This all seemed to contradict the mood at the table in Havana, where negotiators appear to be making steady progress toward an accord. In a February 3 statement condemning what it characterized as “the ultra-right wing’s campaign against the Havana peace process,” FARC negotiators insisted, “The conversations at the table are proceeding normally, nobody has gotten up or formally threatened to leave.” The talks are moving forward “at the speed of a bullet train,” FARC negotiator Rodrigo Granda added on February 10. “We’ve put together at least two or more pages of an agreement, and this is an advance that had not been achieved in previous processes,” lead FARC negotiator Iván Márquez told Semana magazine columnist María Jimena Duzán on February 24. (As mentioned above, El Espectador cited a figure of five pages a few days later.)
At the March 1 conclusion of the sixth round of talks, the mood was slightly better. On March 3-4, with government permission, a group of Colombian legislators, including Senate President Roy Barreras and members of both houses’ Peace Committees, visited Havana, where they met with both sides’ negotiators. “After hearing Colombians’ concerns throughout the country, we decided it was time to transmit these doubts and concerns about the timeframe of the process to the negotiators on both sides of the table,” said Barreras. FARC negotiator Rodrigo Granda told reporters that following a successful peace process, FARC leaders would not run for office, at least not under the current “electoral regime,” which in his view is stacked against leftist candidates.

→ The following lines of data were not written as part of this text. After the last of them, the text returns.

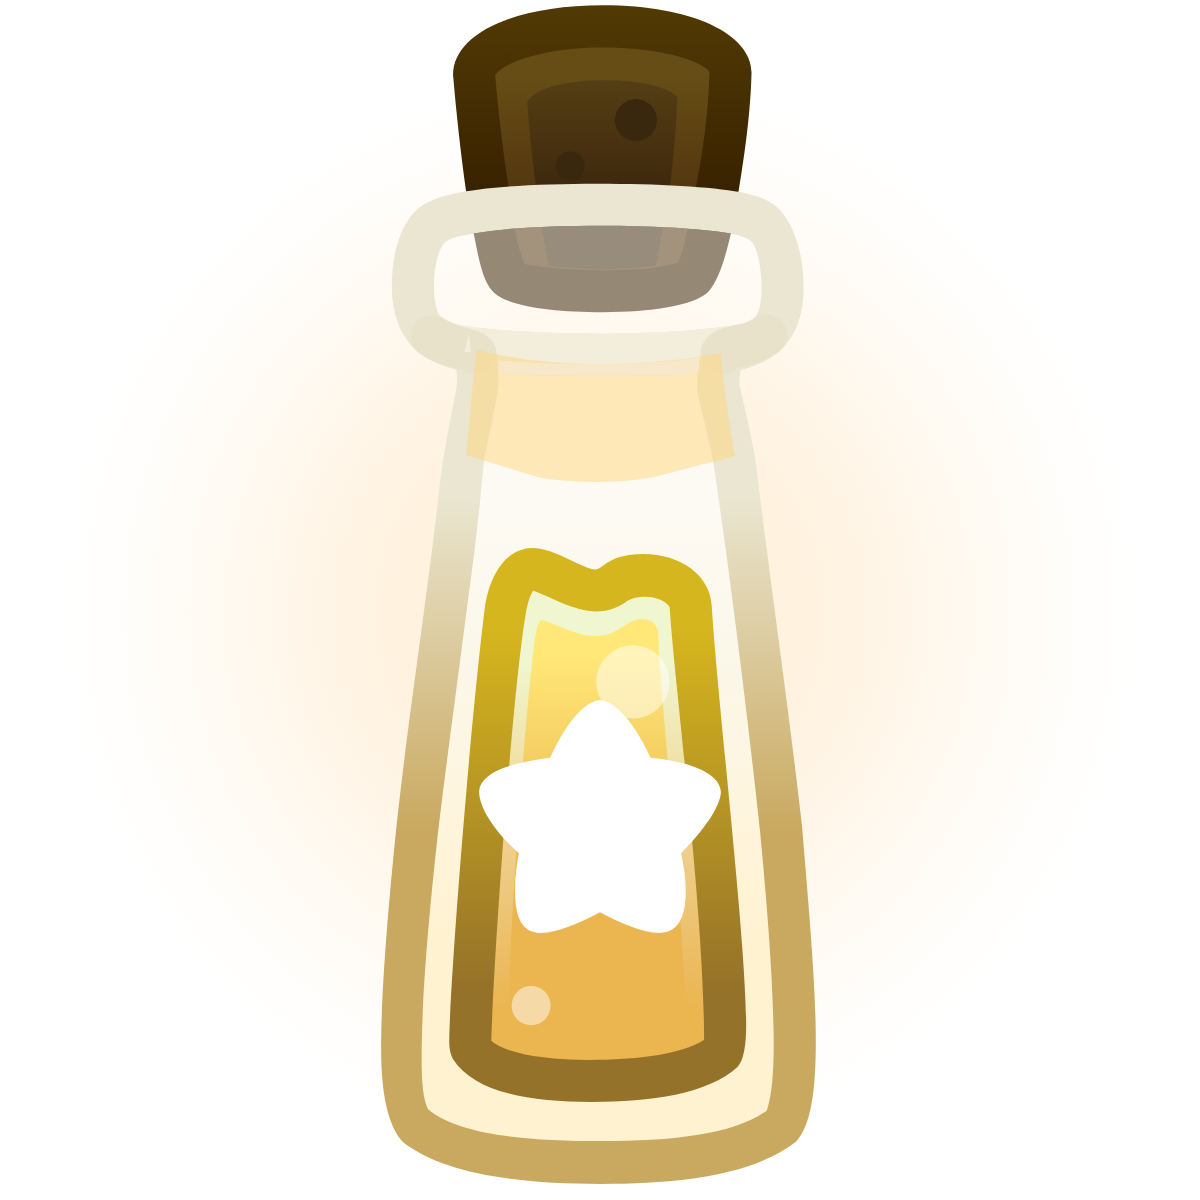
<!DOCTYPE html>
<html lang="en">
<head>
<meta charset="utf-8">
<title>Star potion bottle</title>
<style>
:root{
  --page:#ffffff;
  --glow:#fff2df;
  --cork-edge-top:#523a05; --cork-edge-low:#372100;
  --cork-mid-top:#664d15; --cork-mid-low:#52350f;
  --cork-core-top:#543e14; --cork-core-low:#3e280e;
  --cork-pit:#3a280e;
  --glass:#eae6d1; --glass-overlap:#e9e2ca; --glass-low:#c9a960;
  --glass-front:#f3eddc;
  --inside-top:#fdfaf4; --inside-low:#fff2d1;
  --neck-tint:#ffd67c;
  --potion-edge-top:#d6b61e; --potion-edge-low:#95722a;
  --potion-rim:#f0f7d0; --potion-light:#ffe877; --potion-deep:#ebb550;
  --star:#ffffff;
}
*{margin:0;padding:0;box-sizing:border-box}
html,body{width:1200px;height:1200px;overflow:hidden;background:var(--page)}
.artwork{display:block;width:1200px;height:1200px}
.cork-pit{fill:var(--cork-pit)}
.bubble{fill:#fff}
</style>
</head>
<body>
<svg class="artwork" viewBox="0 0 1568 1568" role="img" aria-label="Corked glass bottle of golden potion with a white star">
  <defs>
    <radialGradient id="glow" gradientUnits="userSpaceOnUse" cx="784" cy="800" r="710">
      <stop offset="0" style="stop-color:var(--glow)"/>
      <stop offset=".38" style="stop-color:var(--glow)"/>
      <stop offset=".7" style="stop-color:var(--glow);stop-opacity:.42"/>
      <stop offset=".88" style="stop-color:var(--glow);stop-opacity:.1"/>
      <stop offset="1" style="stop-color:var(--glow);stop-opacity:0"/>
    </radialGradient>
    <linearGradient id="cork-edge" gradientUnits="userSpaceOnUse" x1="0" y1="7" x2="0" y2="260">
      <stop offset="0" style="stop-color:var(--cork-edge-top)"/>
      <stop offset="1" style="stop-color:var(--cork-edge-low)"/>
    </linearGradient>
    <linearGradient id="cork-mid" gradientUnits="userSpaceOnUse" x1="0" y1="100" x2="0" y2="260">
      <stop offset="0" style="stop-color:var(--cork-mid-top)"/>
      <stop offset="1" style="stop-color:var(--cork-mid-low)"/>
    </linearGradient>
    <linearGradient id="cork-core" gradientUnits="userSpaceOnUse" x1="0" y1="105" x2="0" y2="250">
      <stop offset="0" style="stop-color:var(--cork-core-top)"/>
      <stop offset="1" style="stop-color:var(--cork-core-low)"/>
    </linearGradient>
    <linearGradient id="glass-wall" gradientUnits="userSpaceOnUse" x1="0" y1="650" x2="0" y2="1085">
      <stop offset="0" style="stop-color:var(--glass)"/>
      <stop offset="1" style="stop-color:var(--glass-low)"/>
    </linearGradient>
    <linearGradient id="glass-inside" gradientUnits="userSpaceOnUse" x1="0" y1="650" x2="0" y2="1220">
      <stop offset="0" style="stop-color:var(--inside-top)"/>
      <stop offset=".4" stop-color="#fbf7e8"/>
      <stop offset=".75" stop-color="#fff5dd"/>
      <stop offset="1" style="stop-color:var(--inside-low)"/>
    </linearGradient>
    <linearGradient id="potion-edge" gradientUnits="userSpaceOnUse" x1="0" y1="820" x2="0" y2="1290">
      <stop offset="0" style="stop-color:var(--potion-edge-top)"/>
      <stop offset="1" style="stop-color:var(--potion-edge-low)"/>
    </linearGradient>
    <linearGradient id="potion-rim" gradientUnits="userSpaceOnUse" x1="0" y1="860" x2="0" y2="1320">
      <stop offset="0" style="stop-color:var(--potion-rim)"/>
      <stop offset=".3" stop-color="#f1e1a8"/>
      <stop offset=".6" stop-color="#eecb85"/>
      <stop offset="1" style="stop-color:var(--potion-deep)"/>
    </linearGradient>
    <linearGradient id="potion-body" gradientUnits="userSpaceOnUse" x1="0" y1="855" x2="0" y2="1130">
      <stop offset="0" style="stop-color:var(--potion-light)"/>
      <stop offset="1" style="stop-color:var(--potion-deep)"/>
    </linearGradient>
    <path id="body-outer" d="M596 480C598 495 597 505 596 510C588 550 580 590 575 630C560 770 530 960 516 1100C504 1220 498 1310 498 1370C498 1430 507 1470 526 1492C580 1535 680 1547 785 1547C890 1547 985 1535 1040 1492C1060 1470 1066 1425 1066 1360C1066 1290 1058 1200 1048 1080C1030 920 1005 750 987 600C980 560 970 520 966 502C966 495 967 488 968 480Z"/>
    <path id="body-inner" d="M650 472C651 488 652 498 651 508C645 545 637 575 632 605C628 650 622 710 612 780C598 890 580 1020 571 1100C558 1220 551 1310 551 1385C551 1420 554 1440 560 1450C600 1483 690 1491 785 1491C880 1491 960 1482 1002 1451C1009 1430 1011 1400 1011 1360C1010 1280 1003 1190 993 1085C975 920 955 760 933 610C926 570 917 540 911 512C910 500 912 486 913 472Z"/>
    <path id="lip-inner" d="M580 318C588 309 605 308 619 305C665 297 725 295 785 295C850 295 910 298 955 305C970 308 980 312 983 317C992 330 995 355 995 377C995 395 992 407 988 413C985 418 978 421 972 423C920 432 850 436 780 436C710 436 640 432 597 424C588 421 580 416 574 412C569 402 567 388 567 373C567 350 572 328 580 318Z"/>
    <clipPath id="lip-lower"><path d="M530 400L574 412C580 416 588 421 597 424C640 432 710 436 780 436C850 436 920 432 972 423C978 421 985 418 988 413L1035 400V492H530Z"/></clipPath>
  </defs>

  <circle id="halo" cx="784" cy="800" r="710" fill="url(#glow)"/>

  <g id="cork">
    <path fill="url(#cork-edge)" d="M592 98C592 45 670 7 788 7C905 7 982 45 982 95C981 140 975 190 965 250L955 305C948 335 940 365 925 382C905 400 850 408 788 408C720 408 660 400 643 380C630 365 625 335 619 305L609 250C602 200 596 145 592 98Z"/>
    <path fill="url(#cork-mid)" d="M647 98C662 78 720 62 788 62C850 62 910 75 927 93C926 140 920 190 910 241L897 305C893 325 890 335 886 343C860 352 820 353 788 353C745 353 710 350 685 345C680 330 675 315 673 300L664 241C657 195 651 145 647 98Z"/>
    <path fill="url(#cork-core)" d="M689 133C700 115 740 105 790 105C835 105 870 113 885 126C884 165 880 200 876 241L866 298L857 347C810 353 760 353 717 347L708 298L700 241C695 205 691 165 689 133Z"/>
    <circle class="cork-pit" cx="831" cy="157" r="27.5"/>
    <circle class="cork-pit" cx="745" cy="217" r="19"/>
  </g>

  <g id="bottle-body">
    <use href="#body-outer" fill="url(#glass-wall)"/>
    <use href="#body-inner" fill="url(#glass-inside)"/>
  </g>

  <g id="bottle-lip">
    <use href="#lip-inner" fill="#fffcf8" fill-opacity=".47"/>
    <path fill="var(--glass)" fill-rule="evenodd" d="M780 240C860 240 930 244 967 251C995 257 1013 264 1025 282C1042 306 1050 340 1050 376C1050 400 1045 425 1033 442C1020 462 1000 475 967 484C910 490 840 491 780 491C720 491 650 489 596 483C565 475 545 463 532 445C518 425 512 400 512 374C512 335 521 303 538 281C551 264 575 256 609 250C650 243 715 240 780 240ZM580 318C572 328 567 350 567 373C567 388 569 402 574 412C580 416 588 421 597 424C640 432 710 436 780 436C850 436 920 432 972 423C978 421 985 418 988 413C992 407 995 395 995 377C995 355 992 330 983 317C980 312 970 308 955 305C910 298 850 295 785 295C725 295 665 297 619 305C605 308 588 309 580 318Z"/>
    <path fill="var(--glass-front)" d="M574 412C580 416 588 421 597 424C640 432 710 436 780 436C850 436 920 432 972 423C978 421 985 418 988 413C970 430 930 420 916 455L913 489C870 491 830 491 780 491C735 491 690 491 651 488L648 455C640 425 595 440 574 412Z"/>
    <g clip-path="url(#lip-lower)" fill="none" stroke="var(--glass-overlap)" stroke-width="55" stroke-linecap="round">
      <path d="M564 439C588 456 616 455 621 462"/>
      <path d="M1001 438C976 455 948 451 943 462"/>
    </g>
    <path d="M613 435L607 460H615Z" fill="#f3eddc"/>
  </g>

  <path id="neck-tint" fill="var(--neck-tint)" fill-opacity=".5" d="M623 457C680 472 740 476 785 476C840 476 900 470 942 461C944 500 954 555 960 596L860 622C815 632 750 632 705 624C670 614 635 602 609 595C614 550 617 500 623 457Z"/>
  <path id="lip-shadow" fill="var(--glass-front)" fill-opacity=".6" d="M651 471C700 475 740 476 785 476C830 476 875 473 914 467L912 489C830 492 735 492 651 488Z"/>

  <g id="potion">
    <path fill="url(#potion-edge)" d="M634 790C642 745 665 716 696 716C725 716 762 744 778 744C788 744 795 724 840 724C890 724 928 752 930 792C938 920 975 1230 975 1340C975 1365 972 1385 964 1394C925 1430 850 1440 773 1440C690 1440 620 1427 592 1384C588 1376 587 1370 587 1360C588 1280 615 940 634 790Z"/>
    <path fill="url(#potion-rim)" d="M697 772C720 780 750 799 779 799C795 799 810 793 820 785C835 776 865 778 875 793C881 890 920 1190 920 1359C890 1378 830 1385 770 1385C710 1385 660 1376 642 1360C645 1250 670 900 687 802C690 785 694 775 697 772Z"/>
    <path fill="url(#potion-body)" d="M707 810C730 815 750 831 780 831C800 831 810 820 820 815C835 805 857 806 860 826C862 900 888 1130 896 1320C850 1350 710 1350 664 1320C668 1190 684 960 698 840C700 825 703 814 707 810Z"/>
    <circle class="bubble" cx="827" cy="891" r="48" opacity=".5"/>
    <circle class="bubble" cx="694" cy="1314" r="25.5" opacity=".5"/>
  </g>

  <path id="star" fill="var(--star)" d="M784 915C805 915 832 950 850 990C900 995 942 1010 942 1036C940 1058 915 1090 890 1115C895 1140 896 1150 896 1165C896 1195 888 1219 862 1219C840 1219 810 1206 784 1192C758 1206 728 1219 706 1219C682 1219 673 1198 673 1165C673 1150 674 1135 678 1115C650 1090 626 1058 626 1034C628 1010 665 997 719 990C737 950 763 915 784 915Z"/>
</svg>
</body>
</html>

The March 5 death of Venezuelan President Hugo Chávez then added a measure of uncertainty to the process. Venezuela, along with Chile, is officially designated an “accompanying country” of the peace process, and President Chávez had played an important behind-the-scenes role in convincing the FARC to take part. According to Semana journalist María Jimena Duzán, who spent a week in Havana in February, “Who really convinced the FARC to allow Jaramillo [FARC Eastern Bloc chief Mauricio Jaramillo, the guerrillas’ chief negotiator during the dialogues’ agenda-building phase] to board that helicopter [to Havana] was President Chávez himself. The FARC delegates with whom I spoke in Havana confirmed that to me.”
“These were his words before beginning his last fatal trip to Havana.’I believe that with the guarantees that the Colombian government offers and that Colombian society offers … the FARC can enter into a political process without arms. … I hope that all the comandantes at the FARC’s various levels, and its combatants and fronts, join in this process, and I hope that they arrive at the best possible accord, and I hope that we can see the day in which peace is signed in Colombia. On that day there will be celebration in Venezuela and in the whole continent.’”
In an analysis, Juanita Leon of the Colombian politics website La Silla Vacía outlined three possible scenarios for Venezuela’s role post-Chávez:
- Interim President Nicolás Maduro is reelected easily, and continues Venezuela’s current facilitating role.
- Divisions appear in the pro-Chávez governing bloc, leading Maduro to pressure for the FARC to speed the negotiation.
- (The nightmare scenario:) The pro-Chávez bloc sees itself as seriously threatened, and a faction of it seeks the FARC’s help to strengthen its resistance.
The seventh round of talks is to begin on Monday, March 11 in Havana.